## Aim of the exercise
Pick out and copy every line below that has the word "rays".

(Records excerpted from a collection)
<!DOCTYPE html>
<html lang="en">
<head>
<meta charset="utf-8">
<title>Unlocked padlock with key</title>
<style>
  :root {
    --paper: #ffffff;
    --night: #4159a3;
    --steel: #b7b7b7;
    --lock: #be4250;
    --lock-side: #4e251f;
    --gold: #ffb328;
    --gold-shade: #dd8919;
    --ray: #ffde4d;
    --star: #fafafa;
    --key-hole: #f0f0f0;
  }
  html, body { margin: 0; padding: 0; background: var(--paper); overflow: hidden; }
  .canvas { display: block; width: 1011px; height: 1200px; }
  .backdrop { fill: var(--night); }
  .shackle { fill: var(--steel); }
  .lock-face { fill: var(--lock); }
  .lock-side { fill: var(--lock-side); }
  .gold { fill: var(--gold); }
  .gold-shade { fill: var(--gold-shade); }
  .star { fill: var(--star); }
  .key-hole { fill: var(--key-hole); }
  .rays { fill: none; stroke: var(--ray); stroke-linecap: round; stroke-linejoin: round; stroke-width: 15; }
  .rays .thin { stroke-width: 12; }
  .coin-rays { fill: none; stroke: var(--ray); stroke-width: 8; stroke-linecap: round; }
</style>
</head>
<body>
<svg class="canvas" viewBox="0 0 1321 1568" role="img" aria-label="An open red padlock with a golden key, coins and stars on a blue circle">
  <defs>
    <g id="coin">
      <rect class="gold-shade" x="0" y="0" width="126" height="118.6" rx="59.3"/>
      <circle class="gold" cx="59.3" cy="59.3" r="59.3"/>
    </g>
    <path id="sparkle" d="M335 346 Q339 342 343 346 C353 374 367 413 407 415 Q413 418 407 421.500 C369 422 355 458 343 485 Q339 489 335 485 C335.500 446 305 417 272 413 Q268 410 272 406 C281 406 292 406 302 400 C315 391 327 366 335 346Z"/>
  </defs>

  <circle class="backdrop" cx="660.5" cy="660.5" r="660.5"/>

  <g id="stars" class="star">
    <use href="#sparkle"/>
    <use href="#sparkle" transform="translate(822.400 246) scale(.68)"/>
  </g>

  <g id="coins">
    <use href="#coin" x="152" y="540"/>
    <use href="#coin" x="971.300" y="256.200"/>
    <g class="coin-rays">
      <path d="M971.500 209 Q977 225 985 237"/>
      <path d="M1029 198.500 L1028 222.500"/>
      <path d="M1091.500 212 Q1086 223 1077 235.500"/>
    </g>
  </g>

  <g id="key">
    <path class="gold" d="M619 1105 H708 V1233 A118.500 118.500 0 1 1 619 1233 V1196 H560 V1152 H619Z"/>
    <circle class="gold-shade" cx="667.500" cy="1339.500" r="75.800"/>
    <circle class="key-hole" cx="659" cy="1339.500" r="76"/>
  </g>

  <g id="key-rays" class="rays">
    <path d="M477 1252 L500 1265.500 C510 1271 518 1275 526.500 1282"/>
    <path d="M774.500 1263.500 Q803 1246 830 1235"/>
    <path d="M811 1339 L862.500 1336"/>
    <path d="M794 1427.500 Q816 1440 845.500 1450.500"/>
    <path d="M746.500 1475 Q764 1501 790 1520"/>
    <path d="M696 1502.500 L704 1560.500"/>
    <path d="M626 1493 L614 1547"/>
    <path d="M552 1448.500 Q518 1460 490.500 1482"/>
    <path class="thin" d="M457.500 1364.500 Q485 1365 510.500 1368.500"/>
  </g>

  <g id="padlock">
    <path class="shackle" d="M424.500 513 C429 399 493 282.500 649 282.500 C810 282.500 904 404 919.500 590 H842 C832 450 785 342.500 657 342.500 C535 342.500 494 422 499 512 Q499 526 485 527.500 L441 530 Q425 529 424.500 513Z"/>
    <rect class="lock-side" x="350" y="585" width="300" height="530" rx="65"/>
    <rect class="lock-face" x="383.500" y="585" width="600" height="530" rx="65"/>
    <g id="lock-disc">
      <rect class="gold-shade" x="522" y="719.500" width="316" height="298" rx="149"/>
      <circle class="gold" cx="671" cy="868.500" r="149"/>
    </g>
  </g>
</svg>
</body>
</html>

## Exercise answer
  .rays { fill: none; stroke: var(--ray); stroke-linecap: round; stroke-linejoin: round; stroke-width: 15; }
  .rays .thin { stroke-width: 12; }
  .coin-rays { fill: none; stroke: var(--ray); stroke-width: 8; stroke-linecap: round; }
    <g class="coin-rays">
  <g id="key-rays" class="rays">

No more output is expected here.